[Exercise materials]

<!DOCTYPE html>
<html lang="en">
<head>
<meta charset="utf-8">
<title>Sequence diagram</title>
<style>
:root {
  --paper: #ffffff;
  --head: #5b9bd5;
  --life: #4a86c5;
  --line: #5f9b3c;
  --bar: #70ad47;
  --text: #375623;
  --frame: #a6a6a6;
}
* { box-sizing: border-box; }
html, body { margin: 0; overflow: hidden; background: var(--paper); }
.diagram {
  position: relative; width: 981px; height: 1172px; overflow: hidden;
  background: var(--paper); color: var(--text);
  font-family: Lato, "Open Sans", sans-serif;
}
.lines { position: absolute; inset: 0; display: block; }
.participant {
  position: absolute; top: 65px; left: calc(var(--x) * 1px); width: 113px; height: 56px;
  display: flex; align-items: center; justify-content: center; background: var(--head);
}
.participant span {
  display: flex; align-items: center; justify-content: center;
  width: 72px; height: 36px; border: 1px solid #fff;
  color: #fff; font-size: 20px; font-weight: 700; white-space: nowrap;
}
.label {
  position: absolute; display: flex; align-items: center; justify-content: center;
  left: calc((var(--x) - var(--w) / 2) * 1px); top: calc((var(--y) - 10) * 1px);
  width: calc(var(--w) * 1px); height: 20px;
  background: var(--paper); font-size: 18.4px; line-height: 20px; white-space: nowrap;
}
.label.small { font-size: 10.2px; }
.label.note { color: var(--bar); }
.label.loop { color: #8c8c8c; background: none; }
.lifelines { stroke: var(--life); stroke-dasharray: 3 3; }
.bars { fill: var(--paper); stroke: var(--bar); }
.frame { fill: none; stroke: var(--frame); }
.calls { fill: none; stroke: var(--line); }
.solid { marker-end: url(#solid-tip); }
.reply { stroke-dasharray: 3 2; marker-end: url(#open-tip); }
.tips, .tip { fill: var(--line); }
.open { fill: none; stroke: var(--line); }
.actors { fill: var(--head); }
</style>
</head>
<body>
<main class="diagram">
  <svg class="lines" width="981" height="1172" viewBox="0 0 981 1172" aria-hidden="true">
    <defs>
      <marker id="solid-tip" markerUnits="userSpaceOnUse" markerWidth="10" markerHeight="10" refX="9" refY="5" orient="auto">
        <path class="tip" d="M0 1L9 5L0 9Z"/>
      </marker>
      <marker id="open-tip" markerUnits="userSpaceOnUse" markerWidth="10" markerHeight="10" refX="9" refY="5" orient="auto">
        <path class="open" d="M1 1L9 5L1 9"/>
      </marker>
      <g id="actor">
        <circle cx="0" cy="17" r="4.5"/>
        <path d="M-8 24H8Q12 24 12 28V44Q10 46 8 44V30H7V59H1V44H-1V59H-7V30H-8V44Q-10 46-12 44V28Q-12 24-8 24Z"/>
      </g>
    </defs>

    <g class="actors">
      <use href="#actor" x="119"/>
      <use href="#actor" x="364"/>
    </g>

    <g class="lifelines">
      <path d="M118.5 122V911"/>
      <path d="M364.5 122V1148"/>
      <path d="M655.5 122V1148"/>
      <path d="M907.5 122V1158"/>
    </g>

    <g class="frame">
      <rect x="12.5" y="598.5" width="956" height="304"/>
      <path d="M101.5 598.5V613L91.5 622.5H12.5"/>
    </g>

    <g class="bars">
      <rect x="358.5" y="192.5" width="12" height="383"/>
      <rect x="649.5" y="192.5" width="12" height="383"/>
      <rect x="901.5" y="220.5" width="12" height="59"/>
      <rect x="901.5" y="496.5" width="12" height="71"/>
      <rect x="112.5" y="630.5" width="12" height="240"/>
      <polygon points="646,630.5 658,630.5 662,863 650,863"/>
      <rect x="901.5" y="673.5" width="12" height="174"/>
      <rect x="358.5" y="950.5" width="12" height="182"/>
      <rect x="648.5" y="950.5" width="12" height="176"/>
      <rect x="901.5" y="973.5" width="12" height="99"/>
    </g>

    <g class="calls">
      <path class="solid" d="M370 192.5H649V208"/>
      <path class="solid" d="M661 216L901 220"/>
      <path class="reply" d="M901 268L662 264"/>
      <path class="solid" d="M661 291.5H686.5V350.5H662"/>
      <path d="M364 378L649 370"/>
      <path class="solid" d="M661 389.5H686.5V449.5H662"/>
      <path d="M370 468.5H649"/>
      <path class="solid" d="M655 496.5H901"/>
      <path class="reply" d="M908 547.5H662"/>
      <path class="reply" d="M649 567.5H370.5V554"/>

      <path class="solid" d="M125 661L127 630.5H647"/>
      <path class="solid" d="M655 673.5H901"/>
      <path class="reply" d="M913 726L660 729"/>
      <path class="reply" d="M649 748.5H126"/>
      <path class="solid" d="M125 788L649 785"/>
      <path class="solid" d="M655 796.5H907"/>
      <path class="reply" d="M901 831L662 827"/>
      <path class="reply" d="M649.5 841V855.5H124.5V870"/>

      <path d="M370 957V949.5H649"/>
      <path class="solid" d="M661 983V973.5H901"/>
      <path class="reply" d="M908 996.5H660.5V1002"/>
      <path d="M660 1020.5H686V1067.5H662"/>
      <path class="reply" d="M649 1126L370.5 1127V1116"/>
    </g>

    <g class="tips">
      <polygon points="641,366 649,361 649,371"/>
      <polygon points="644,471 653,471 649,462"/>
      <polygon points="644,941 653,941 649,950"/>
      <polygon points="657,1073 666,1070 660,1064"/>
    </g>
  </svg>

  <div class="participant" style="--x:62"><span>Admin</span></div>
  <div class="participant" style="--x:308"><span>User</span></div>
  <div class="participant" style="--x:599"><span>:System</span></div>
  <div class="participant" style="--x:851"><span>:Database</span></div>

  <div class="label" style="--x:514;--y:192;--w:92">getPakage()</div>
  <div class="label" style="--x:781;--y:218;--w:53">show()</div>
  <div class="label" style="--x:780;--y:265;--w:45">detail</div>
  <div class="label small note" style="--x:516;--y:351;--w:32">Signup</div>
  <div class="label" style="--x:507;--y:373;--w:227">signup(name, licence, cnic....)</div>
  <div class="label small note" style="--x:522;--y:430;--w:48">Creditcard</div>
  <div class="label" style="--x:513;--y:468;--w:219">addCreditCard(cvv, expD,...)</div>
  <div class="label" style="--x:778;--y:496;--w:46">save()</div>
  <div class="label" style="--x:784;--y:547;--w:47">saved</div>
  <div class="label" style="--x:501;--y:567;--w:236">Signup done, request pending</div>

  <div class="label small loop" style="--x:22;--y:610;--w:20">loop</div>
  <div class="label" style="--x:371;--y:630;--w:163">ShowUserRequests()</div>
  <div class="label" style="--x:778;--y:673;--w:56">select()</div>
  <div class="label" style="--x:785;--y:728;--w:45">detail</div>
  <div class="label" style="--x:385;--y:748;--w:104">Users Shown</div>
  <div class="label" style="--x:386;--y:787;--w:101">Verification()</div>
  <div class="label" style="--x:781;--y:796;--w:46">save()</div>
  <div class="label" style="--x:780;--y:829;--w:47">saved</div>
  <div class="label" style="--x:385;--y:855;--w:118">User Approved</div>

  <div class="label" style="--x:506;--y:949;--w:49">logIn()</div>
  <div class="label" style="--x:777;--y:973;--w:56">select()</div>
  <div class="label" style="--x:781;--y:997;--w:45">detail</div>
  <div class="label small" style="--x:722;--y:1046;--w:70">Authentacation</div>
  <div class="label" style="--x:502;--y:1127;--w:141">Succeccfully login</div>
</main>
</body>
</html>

[/Exercise materials]
[Exercise materials]

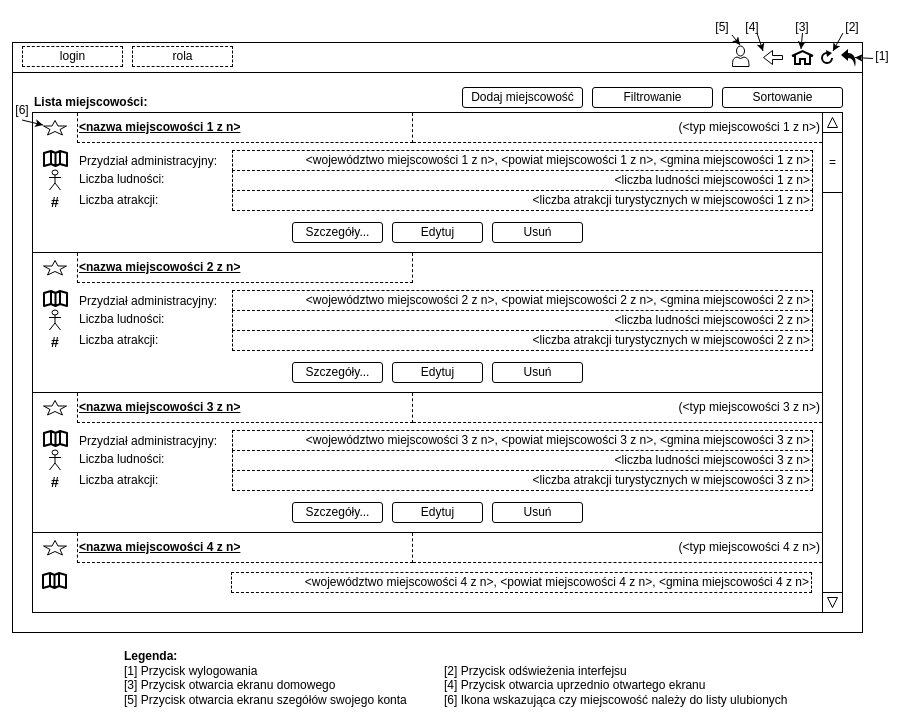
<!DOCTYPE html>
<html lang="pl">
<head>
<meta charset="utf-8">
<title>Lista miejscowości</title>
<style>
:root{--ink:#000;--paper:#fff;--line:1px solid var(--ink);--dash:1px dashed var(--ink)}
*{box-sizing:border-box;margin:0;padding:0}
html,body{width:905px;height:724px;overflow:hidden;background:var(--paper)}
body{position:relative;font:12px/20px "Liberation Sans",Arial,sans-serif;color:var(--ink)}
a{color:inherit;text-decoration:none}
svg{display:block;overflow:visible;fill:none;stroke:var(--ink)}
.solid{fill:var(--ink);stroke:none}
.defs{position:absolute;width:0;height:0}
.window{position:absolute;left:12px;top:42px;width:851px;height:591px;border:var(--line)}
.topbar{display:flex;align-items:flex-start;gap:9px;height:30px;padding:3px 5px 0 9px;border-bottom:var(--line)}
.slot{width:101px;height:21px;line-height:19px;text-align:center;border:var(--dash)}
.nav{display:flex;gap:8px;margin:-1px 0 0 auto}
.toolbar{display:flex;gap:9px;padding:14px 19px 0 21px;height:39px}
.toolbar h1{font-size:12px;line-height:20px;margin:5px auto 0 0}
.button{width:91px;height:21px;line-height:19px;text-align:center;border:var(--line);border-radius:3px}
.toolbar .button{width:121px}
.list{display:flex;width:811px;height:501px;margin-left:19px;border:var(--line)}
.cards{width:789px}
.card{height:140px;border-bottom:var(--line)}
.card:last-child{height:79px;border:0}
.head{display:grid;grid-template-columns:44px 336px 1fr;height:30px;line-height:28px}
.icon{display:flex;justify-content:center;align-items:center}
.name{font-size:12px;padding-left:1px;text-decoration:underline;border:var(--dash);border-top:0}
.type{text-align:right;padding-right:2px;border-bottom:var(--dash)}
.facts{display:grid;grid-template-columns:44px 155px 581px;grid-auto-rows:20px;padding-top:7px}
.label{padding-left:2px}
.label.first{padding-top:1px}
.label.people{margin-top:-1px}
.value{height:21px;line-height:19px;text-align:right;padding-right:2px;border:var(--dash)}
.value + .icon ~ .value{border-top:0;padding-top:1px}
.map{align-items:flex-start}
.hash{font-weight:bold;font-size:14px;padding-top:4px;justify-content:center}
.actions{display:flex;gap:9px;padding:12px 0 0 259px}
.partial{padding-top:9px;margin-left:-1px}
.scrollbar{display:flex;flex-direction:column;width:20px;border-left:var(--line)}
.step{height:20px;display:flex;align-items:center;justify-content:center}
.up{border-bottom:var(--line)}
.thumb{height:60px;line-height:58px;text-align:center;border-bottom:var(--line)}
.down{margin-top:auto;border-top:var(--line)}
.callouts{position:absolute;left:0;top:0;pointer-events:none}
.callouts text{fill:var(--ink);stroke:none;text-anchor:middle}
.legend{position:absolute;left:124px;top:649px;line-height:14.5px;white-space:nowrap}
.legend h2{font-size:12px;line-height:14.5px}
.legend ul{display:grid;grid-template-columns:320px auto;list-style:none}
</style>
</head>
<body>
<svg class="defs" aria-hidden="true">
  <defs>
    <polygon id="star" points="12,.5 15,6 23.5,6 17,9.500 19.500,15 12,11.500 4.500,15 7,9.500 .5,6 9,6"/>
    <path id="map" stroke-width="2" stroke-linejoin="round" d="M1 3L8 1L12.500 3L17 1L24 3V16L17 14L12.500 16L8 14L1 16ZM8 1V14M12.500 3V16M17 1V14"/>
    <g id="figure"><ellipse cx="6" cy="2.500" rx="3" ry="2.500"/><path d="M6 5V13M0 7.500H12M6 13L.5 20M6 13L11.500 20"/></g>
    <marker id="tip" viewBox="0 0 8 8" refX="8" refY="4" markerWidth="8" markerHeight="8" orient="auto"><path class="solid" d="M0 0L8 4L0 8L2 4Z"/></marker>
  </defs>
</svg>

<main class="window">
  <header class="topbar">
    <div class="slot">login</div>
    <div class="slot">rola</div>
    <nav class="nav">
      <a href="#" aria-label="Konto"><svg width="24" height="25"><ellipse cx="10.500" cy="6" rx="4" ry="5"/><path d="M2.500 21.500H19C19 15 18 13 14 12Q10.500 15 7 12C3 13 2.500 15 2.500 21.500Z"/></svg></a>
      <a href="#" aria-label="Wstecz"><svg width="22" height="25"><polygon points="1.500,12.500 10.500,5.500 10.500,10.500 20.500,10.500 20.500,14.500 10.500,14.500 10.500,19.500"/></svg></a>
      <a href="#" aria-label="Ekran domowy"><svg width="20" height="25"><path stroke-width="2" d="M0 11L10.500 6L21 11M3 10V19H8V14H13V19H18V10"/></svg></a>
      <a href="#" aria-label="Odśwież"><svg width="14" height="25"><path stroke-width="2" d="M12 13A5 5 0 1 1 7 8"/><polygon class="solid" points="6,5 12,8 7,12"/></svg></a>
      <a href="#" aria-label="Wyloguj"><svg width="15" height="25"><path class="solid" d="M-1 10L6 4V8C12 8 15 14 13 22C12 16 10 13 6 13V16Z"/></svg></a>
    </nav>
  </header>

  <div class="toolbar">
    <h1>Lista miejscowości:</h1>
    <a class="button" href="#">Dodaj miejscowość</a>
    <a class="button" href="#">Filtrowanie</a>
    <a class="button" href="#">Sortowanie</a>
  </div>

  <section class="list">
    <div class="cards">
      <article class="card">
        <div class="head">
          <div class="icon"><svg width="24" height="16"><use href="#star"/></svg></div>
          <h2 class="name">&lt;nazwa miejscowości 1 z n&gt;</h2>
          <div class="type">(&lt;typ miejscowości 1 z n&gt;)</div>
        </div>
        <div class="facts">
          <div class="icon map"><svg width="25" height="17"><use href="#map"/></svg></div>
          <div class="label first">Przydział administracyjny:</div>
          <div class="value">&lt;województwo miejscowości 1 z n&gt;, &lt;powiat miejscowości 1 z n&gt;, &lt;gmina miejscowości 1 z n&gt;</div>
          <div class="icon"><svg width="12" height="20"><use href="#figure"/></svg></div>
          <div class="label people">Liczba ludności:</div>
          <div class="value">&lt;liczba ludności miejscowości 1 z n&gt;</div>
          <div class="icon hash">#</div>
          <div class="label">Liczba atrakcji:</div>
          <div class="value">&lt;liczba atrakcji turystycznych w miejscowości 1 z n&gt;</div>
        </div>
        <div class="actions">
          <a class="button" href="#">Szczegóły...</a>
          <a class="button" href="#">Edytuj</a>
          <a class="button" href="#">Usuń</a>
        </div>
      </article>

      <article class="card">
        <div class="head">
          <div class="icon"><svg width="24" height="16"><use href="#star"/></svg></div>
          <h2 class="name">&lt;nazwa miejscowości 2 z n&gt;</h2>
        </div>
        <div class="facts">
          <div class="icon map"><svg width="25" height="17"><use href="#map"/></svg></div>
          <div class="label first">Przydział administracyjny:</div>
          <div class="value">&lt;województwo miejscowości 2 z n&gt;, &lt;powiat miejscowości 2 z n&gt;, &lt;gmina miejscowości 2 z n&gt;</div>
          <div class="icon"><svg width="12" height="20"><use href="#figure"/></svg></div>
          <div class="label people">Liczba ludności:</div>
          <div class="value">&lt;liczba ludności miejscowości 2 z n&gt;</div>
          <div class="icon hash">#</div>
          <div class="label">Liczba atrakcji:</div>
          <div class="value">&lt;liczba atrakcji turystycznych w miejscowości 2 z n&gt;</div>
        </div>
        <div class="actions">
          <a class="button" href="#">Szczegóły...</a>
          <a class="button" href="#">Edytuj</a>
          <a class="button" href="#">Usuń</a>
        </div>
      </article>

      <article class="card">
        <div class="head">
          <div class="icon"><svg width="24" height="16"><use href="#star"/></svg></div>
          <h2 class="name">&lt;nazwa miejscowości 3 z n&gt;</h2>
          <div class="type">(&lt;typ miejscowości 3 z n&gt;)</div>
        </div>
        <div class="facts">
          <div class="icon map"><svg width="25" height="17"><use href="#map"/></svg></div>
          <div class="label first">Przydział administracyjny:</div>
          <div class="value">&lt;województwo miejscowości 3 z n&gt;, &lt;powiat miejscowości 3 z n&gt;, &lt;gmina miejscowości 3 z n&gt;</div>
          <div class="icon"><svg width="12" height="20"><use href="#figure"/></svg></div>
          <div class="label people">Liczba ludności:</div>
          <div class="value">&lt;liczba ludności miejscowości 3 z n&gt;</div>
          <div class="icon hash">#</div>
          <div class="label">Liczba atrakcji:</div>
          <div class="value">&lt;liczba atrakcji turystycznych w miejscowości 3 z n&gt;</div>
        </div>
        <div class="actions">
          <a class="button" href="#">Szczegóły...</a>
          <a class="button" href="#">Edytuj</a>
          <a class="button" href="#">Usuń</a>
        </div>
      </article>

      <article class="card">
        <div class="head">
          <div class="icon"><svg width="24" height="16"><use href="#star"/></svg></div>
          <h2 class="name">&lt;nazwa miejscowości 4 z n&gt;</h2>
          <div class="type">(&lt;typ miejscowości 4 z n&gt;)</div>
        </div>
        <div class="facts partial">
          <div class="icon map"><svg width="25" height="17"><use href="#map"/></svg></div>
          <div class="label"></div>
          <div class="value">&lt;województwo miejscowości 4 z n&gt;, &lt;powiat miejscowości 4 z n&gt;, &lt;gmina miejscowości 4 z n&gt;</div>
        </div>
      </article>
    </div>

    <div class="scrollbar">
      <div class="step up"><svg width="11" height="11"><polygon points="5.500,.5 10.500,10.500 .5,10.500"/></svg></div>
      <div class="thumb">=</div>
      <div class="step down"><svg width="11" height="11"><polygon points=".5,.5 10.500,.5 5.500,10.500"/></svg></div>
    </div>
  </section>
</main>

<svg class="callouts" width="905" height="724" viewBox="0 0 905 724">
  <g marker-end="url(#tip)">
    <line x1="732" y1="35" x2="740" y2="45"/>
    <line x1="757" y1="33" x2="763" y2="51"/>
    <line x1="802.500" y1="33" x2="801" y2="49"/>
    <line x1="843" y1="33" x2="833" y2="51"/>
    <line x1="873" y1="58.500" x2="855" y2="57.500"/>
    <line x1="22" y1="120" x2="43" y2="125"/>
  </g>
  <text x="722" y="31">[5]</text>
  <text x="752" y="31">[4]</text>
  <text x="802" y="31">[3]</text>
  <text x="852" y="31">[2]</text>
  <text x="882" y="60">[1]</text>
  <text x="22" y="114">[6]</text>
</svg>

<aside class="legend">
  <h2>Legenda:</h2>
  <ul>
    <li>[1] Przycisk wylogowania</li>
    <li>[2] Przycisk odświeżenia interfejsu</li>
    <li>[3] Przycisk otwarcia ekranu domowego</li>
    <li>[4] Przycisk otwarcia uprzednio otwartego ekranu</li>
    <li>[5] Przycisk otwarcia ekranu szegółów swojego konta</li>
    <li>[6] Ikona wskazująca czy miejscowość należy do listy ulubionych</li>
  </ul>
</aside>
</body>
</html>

[/Exercise materials]

What the task asks ::
Which lines above include the word "span"? Show each one.

Response to this task ::
.participant span {
  <div class="participant" style="--x:62"><span>Admin</span></div>
  <div class="participant" style="--x:308"><span>User</span></div>
  <div class="participant" style="--x:599"><span>:System</span></div>
  <div class="participant" style="--x:851"><span>:Database</span></div>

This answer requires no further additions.